Onondaga County lawmakers begin going over County Executive Joanie Mahoney's proposed budget with a fine tooth comb Monday. The final result will most likely look different from $1.25 billion plan Mahoney proposed last week.
The budget is encased in a three-inch thick white binder, chock full of numbers and explanations of programs and revenues. What lawmakers have to do is decide whether they agree with these numbers. When it comes to property taxes, Mahoney says the tax rate will stay the same, however tax bills would go up in 18 towns and one village under her spending plan.
"Because of the sales tax sharing formula, there's still adjustments as to how those dollars are shared, and what towns do with their portion when they get it. Some take it as a credits, so you'll see a difference."
Onondaga County Legislature Chairman Ryan McMahon says that is one thing that ought to change, although he won't go so far as to promise no increased taxes at all. McMahon says the legislature will look for places to cut in the budget, as well as take a close look at the revenue estimates coming from the county executive,
"I'm not committing to that; that would be a heavy lift," said McMahon. "I think we need our analysts to look at the revenue projections the county executive's team has come up with, see if we agree with them, based off past performance and at the same time we need to look at strategic areas in the budget where there may be cuts."
Mahoney is also proposing using some of the county's fund balance, or savings account, to cover a four and a half million dollar deficit. McMahon says that is something else that will probably change after lawmakers are finished going over the budget.
"At the end of the day, we'll see if we even use fund balance in our budget," said McMahon. We need to look at revenues, we need to look at where spending dollars are, and we'll take the next two-and-a-half to three weeks to do that."
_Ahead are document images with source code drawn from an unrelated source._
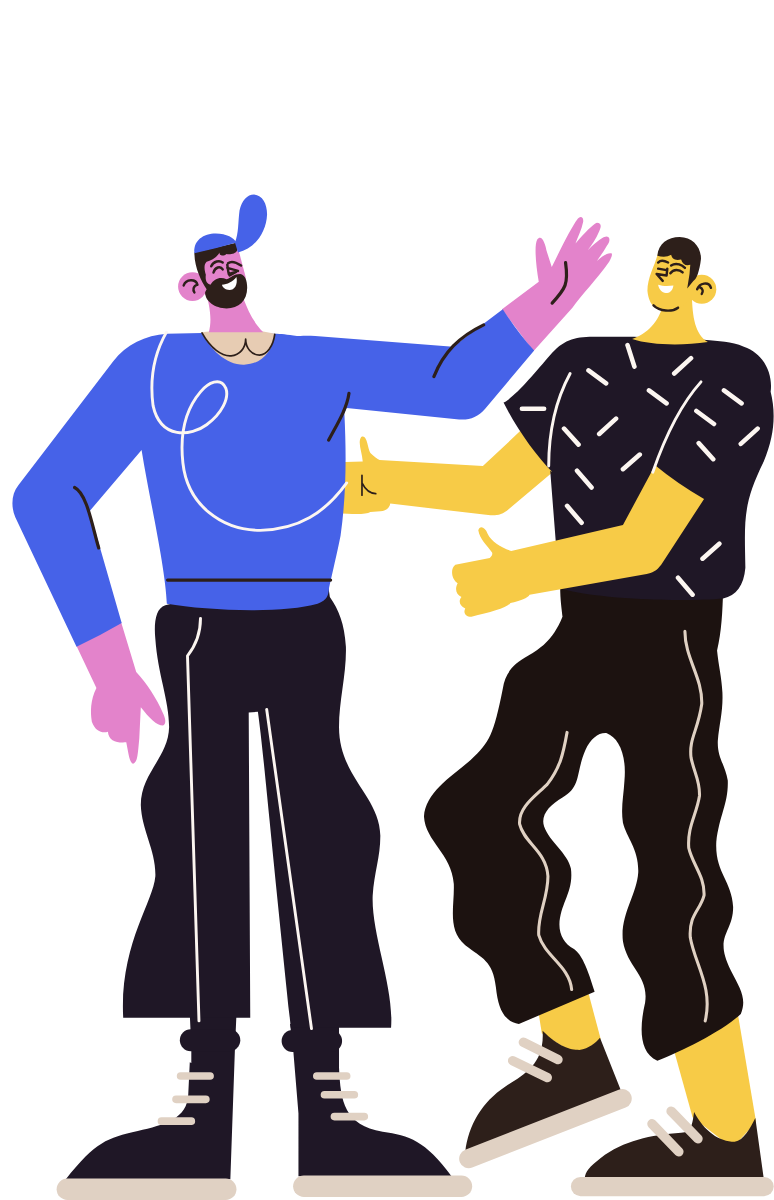
<!DOCTYPE html>
<html lang="en">
<head>
<meta charset="utf-8">
<title>Two friends greeting</title>
<style>
:root{--paper:#fff;--blue:#4662e8;--pink:#e383cb;--yellow:#f7cb47;--ink:#1f1726;--black:#1c1210;--brown:#2d1f1a;--sole:#e0d1c3;--chest:#e7ccb3;--white:#fcf6f1}
*{margin:0;padding:0}
html,body{width:774px;height:1200px;overflow:hidden;background:var(--paper)}
svg{display:block;width:774px;height:1200px}
.blue{fill:var(--blue)}.pink{fill:var(--pink)}.yellow{fill:var(--yellow)}.ink{fill:var(--ink)}.black{fill:var(--black)}.brown{fill:var(--brown)}.sole{fill:var(--sole)}.chest{fill:var(--chest)}.smile{fill:#fff}
.line{fill:none;stroke-linecap:round;stroke-linejoin:round}
.fold{stroke:var(--brown);stroke-width:4.2}
.feature{stroke:var(--brown);stroke-width:3.2}
.fine{stroke:var(--brown);stroke-width:2.2}
.seam{stroke:var(--white);stroke-width:3.8}
.piping{stroke:var(--sole);stroke-width:4}
.lace{stroke:var(--sole);stroke-width:10}
.lace-wide{stroke:var(--sole);stroke-width:12.5}
.dash{stroke:var(--white);stroke-width:6}
.sole-tilted{stroke:var(--sole);stroke-width:25}
</style>
</head>
<body>
<main>
<svg viewBox="0 0 1011.4 1568" role="img" aria-label="A bearded man in a blue jumper waves while a man in a patterned shirt gives two thumbs up">

<g id="friend-back-arm">
<path class="yellow" d="M440 604L474 603C473 590 467 578 472 571C480 567 480 585 484 592C489 597 493 600 496 601L631 609L680 563L722 617L665 665C656 673 648 674 638 673L510 658C509 664 504 668 497 668L484 669C478 672 470 672 440 671Z"/>
<path class="line fine" d="M473 621V647M473 631C478 641 484 645 491 645"/>
</g>

<g id="bearded-man">
<g id="boots">
<path class="ink" d="M248 1325H309L307 1370L301 1541H86C125 1492 140 1487 180 1478C215 1470 245 1462 246 1430L248 1388L250 1389V1370Z"/>
<path class="ink" d="M379 1338H443V1395C445 1440 450 1470 500 1479C535 1484 555 1490 590 1537H390V1455L383 1370Z"/>
<rect class="ink" x="235" y="1345" width="79" height="28.500" rx="14.250"/>
<rect class="ink" x="368" y="1346" width="79" height="28.500" rx="14.250"/>
<rect class="sole" x="74" y="1540" width="235" height="28" rx="14"/>
<rect class="sole" x="383" y="1536" width="234" height="28" rx="14"/>
<path class="line lace" d="M236 1406H274.500M230 1436.500H269M211 1465H250M414 1406H453M424 1430.500H463M437 1459H476"/>
</g>
<g id="loose-trousers">
<path class="ink" d="M216 791C203 795 201 815 203 835C206 880 221 915 221 950C220 990 184 1010 184 1052C185 1085 204 1112 203 1145C200 1180 156 1235 161 1330H327L325 931L337 930C344 980 352 1075 380 1343H511C515 1290 485 1220 487 1170C489 1140 497 1120 497 1092C496 1040 443 1015 443 950C443 915 453 880 452 845C450 815 443 797 431 780L429 766L300 770Z"/>
<path class="line seam" d="M262 808C262 828 257 842 245 857L260 1334M348.500 927L407 1344"/>
</g>
<g id="hands">
<path class="pink" d="M100 844L126 899C118 915 118 930 120 943C125 957 135 958 141 956C142 968 152 971 165 970C168 985 169 997 174 998C180 996 180 985 182 965L184 924C195 938 205 948 213 948C218 946 216 938 213 932C205 913 192 893 178 878L158 812Z"/>
<path class="pink" d="M656 404L704 368C700 345 698 320 702 313C708 305 713 320 714 327L721 349C735 320 748 295 754 287C758 281 763 283 762 290C760 300 755 310 752 318C765 303 775 293 780 291C786 291 786 296 783 302C779 312 773 320 768 327C780 315 788 309 793 309C798 310 797 316 793 321C788 330 784 335 780 341C787 335 793 330 799 331C801 333 798 338 796 342C780 365 760 385 748 402L697 459Z"/>
<path class="line fold" d="M739 343C743 371 739 377 721.500 396"/>
</g>
<g id="blue-jumper">
<path class="blue" d="M218 436C190 438 165 450 148 472L24 634C15 645 14 662 20 676L100 845Q130 831 159 814L117 668L185 588C195 650 216 740 218 789C270 798 370 802 415 789C428 784 429 778 430 768C435 745 440 725 445 700C452 650 453 600 450 540L453 533L600 548C614 549 624 545 634 534L698 458C683 442 670 424 657 404L592 453L412 439C400 438 390 439 388 439C375 437 367 436 359 436L264 435Z"/>
<path class="chest" d="M263 434C275 456 295 477 319 476.500C341 476 356 460 359.500 436L344 433H273Z"/>
<path class="line fine" d="M264 435C275 455 290 466 302 465C313 464 321 455 321 443C321 455 329 464 339 464C349 464 357 452 359 437"/>
<path class="line seam" d="M217.500 434C200 465 196 500 200 530C210 575 250 570 270 555C290 540 300 520 295 507C288 492 272 500 262 512C245 532 234 560 239 605C245 660 290 693 340 693C390 692 425 670 453 631"/>
<path class="line fold" d="M219 758H432M97.500 637C114 645 121 690 129 716M456 514C453 535 440 555 429.500 575M567 492C580 460 600 440 632 424.500"/>
</g>
<g id="bearded-head">
<path class="pink" d="M266 372C275 400 277 418 273 434H344C330 420 324 405 318 390Z"/>
<circle class="pink" cx="251.500" cy="374.500" r="18.800"/>
<path class="pink" d="M258 328L311 324L321 362V385L300 400L268 385Z"/>
<path class="brown" d="M254 330L310 317V327C308 332 300 333 296 332C291 336 286 333 287 330C283 337 275 341 270 342C266 346 267 352 269 359C268 366 270 371 275 372C280 364 288 361 296 365C302 363 305 358 314 358C320 359 323 366 323 376C323 393 312 403 296 403C281 403 268 394 268 382L270 378C263 367 254 350 254 330Z"/>
<path class="blue" d="M254 331C252 314 266 305 282 305C296 305 306 311 309 317Q282 325 254 331Z"/>
<path class="blue" d="M307 317C312 305 311 290 313 275C316 262 323 254 332 254C343 255 349 266 349 280C348 305 332 325 311 330Z"/>
<path class="smile" d="M290 372C297 372 304 368 309 362C311 373 306 379 300 379C294 378 291 376 290 372Z"/>
<path class="line feature" d="M279 356C281 349 288 347 291 352M276 348C279 341 287 340 291 343M297 346C298 352 298 355 299 358L309 355L300 360M297 350L311 354M298 344C303 340 309 343 315 347M258 372C256 364 243 364 240 373M258 372C252 374 252 379 254 382"/>
</g>
</g>

<g id="patterned-shirt-man">
<g id="shoes">
<path class="yellow" d="M704 1325L769 1298L785 1358L755 1380L708 1350Z"/>
<path class="brown" d="M709 1347C730 1368 745 1372 757 1372C770 1370 778 1363 784 1356L811 1424L608 1505C612 1470 630 1440 660 1420C685 1404 712 1390 709 1347Z"/>
<path class="line sole-tilted" d="M612.500 1514L813 1435.500"/>
<path class="line lace-wide" d="M684 1362L729 1384.500M670 1386L715 1408"/>
<path class="yellow" d="M880 1370L964 1324L988 1466L957 1500L905 1460Z"/>
<path class="brown" d="M907 1453C920 1478 940 1492 960 1492C972 1490 980 1475 987 1461L998 1540H764C765 1530 770 1525 785 1513C815 1490 850 1483 890 1480C905 1480 905 1465 907 1453Z"/>
<rect class="sole" x="746" y="1538" width="265" height="25" rx="12.500"/>
<path class="line lace-wide" d="M877 1452L912 1488M852 1468.500L887 1505"/>
</g>
<g id="wavy-trousers">
<path class="black" d="M732 766C732 785 734 795 735 806C722 838 705 848 690 857C670 868 660 880 657 900C645 960 640 970 615 993C590 1015 556 1035 554 1067C556 1100 590 1115 593 1155C594 1185 584 1215 608 1235C630 1252 644 1255 648 1290C651 1320 660 1335 678 1338L777 1296C765 1255 757 1245 750 1240C738 1234 731 1222 731 1208C732 1180 750 1165 746 1135C742 1115 718 1100 711 1080C706 1065 718 1052 735 1042C760 1028 752 1010 765 980C772 965 782 957 793 958C808 964 819 985 816 1020C815 1040 811 1055 814 1075C819 1095 835 1110 834 1140C832 1170 810 1195 814 1230C820 1265 848 1275 843 1310C836 1340 834 1375 859 1386C890 1374 945 1347 968 1325C976 1305 968 1293 955 1268C932 1222 958 1220 958 1185C956 1150 934 1140 936 1100C940 1065 952 1050 951 1020C948 1000 937 990 938 968C940 945 945 930 944 905C943 885 939 870 937 850C943 825 944 800 945 770Z"/>
<path class="line piping" d="M895 825C895 860 918 885 917 920C912 955 900 965 903 990C907 1010 915 1020 914 1040C910 1065 898 1080 900 1108C905 1130 921 1145 920 1170C915 1190 900 1195 902 1225C908 1260 932 1290 921.500 1334M741 957C736 985 732 1003 715 1025C700 1040 677 1055 679 1077C685 1102 714 1112 716 1145C716 1175 702 1195 704 1222C712 1250 744 1262 747 1293"/>
</g>
<g id="dashed-shirt">
<path class="ink" d="M658 526C672 520 700 486 719 464C735 445 750 440 775 440L828 440L920 444C940 446 955 446 972 453C1000 463 1010 490 1007 512C1014 540 1012 570 998 603C970 660 973 680 974 742C972 765 962 779 945 782C900 786 790 785 732 769L726 705L719 615L722 617C700 595 675 560 658 526Z"/>
<path class="line dash" d="M820 451L829 479M769 484L792 501M903 468L881 488M848 510L871 527M682 534H711M946 510L969 527M910 537L933 554M737 560L756 581M805 547L783 567M990 560L968 580M913 579L932 600M836 594L814 613M754 615L773 637M741 661L760 683M940 710.500L918 730M886 755L905 777"/>
<path class="line seam" d="M745 488C725 525 717 565 717 609"/>
</g>
<g id="thumbs-up-arm">
<path class="yellow" d="M856 608Q885 632 920 652L864 738C858 746 852 749 845 750L692 777C690 781 680 785 667 788C662 795 640 800 616 806C608 806 605 800 608 795C600 791 599 785 603 780C596 777 594 770 598 762C590 757 588 743 595 738L640 729C642 727 644 725 643 722C636 712 627 705 625 693C627 686 634 689 637 697C642 708 655 715 668 720L814 686Z"/>
<path class="line seam" d="M916 499C890 528 870 568 853 617"/>
</g>
<g id="smiling-head">
<path class="yellow" d="M866 398C862 420 845 437 826 443C850 451 890 452 925 447C908 436 905 415 904 385Z"/>
<circle class="yellow" cx="917" cy="378" r="19"/>
<path class="yellow" d="M860 330C856 347 846 362 846 380C848 400 858 406 870 406C890 404 904 395 905 378L912 335Z"/>
<path class="brown" d="M859 334C860 318 873 309.500 888 309.500C905 310 916 322 916 338C914 355 910 365 906 367L898 377L901 358L902 346C896 348 892 345 890 339C882 341 878 338 877 333C872 336 865 336 859 334Z"/>
<path class="smile" d="M860 372C866 374 873 374 880 373C879 380 875 383 870 383C865 382 861 378 860 372Z"/>
<path class="line feature" d="M860 343C863 340 869 341 873 343M877 347C884 342 892 347 895 350M860 351L871 353M876 357C880 351 888 352 892 356M872 351L871 360L858 358L866 367M854 399C862 407 878 408 886 402M929 376C926 367 914 370 911 378M914 375C919 377 919 381 917 384"/>
</g>
</g>
</svg>
</main>
</body>
</html>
A public hearing is scheduled on the budget for October 4, and lawmakers will vote on a plan October 9.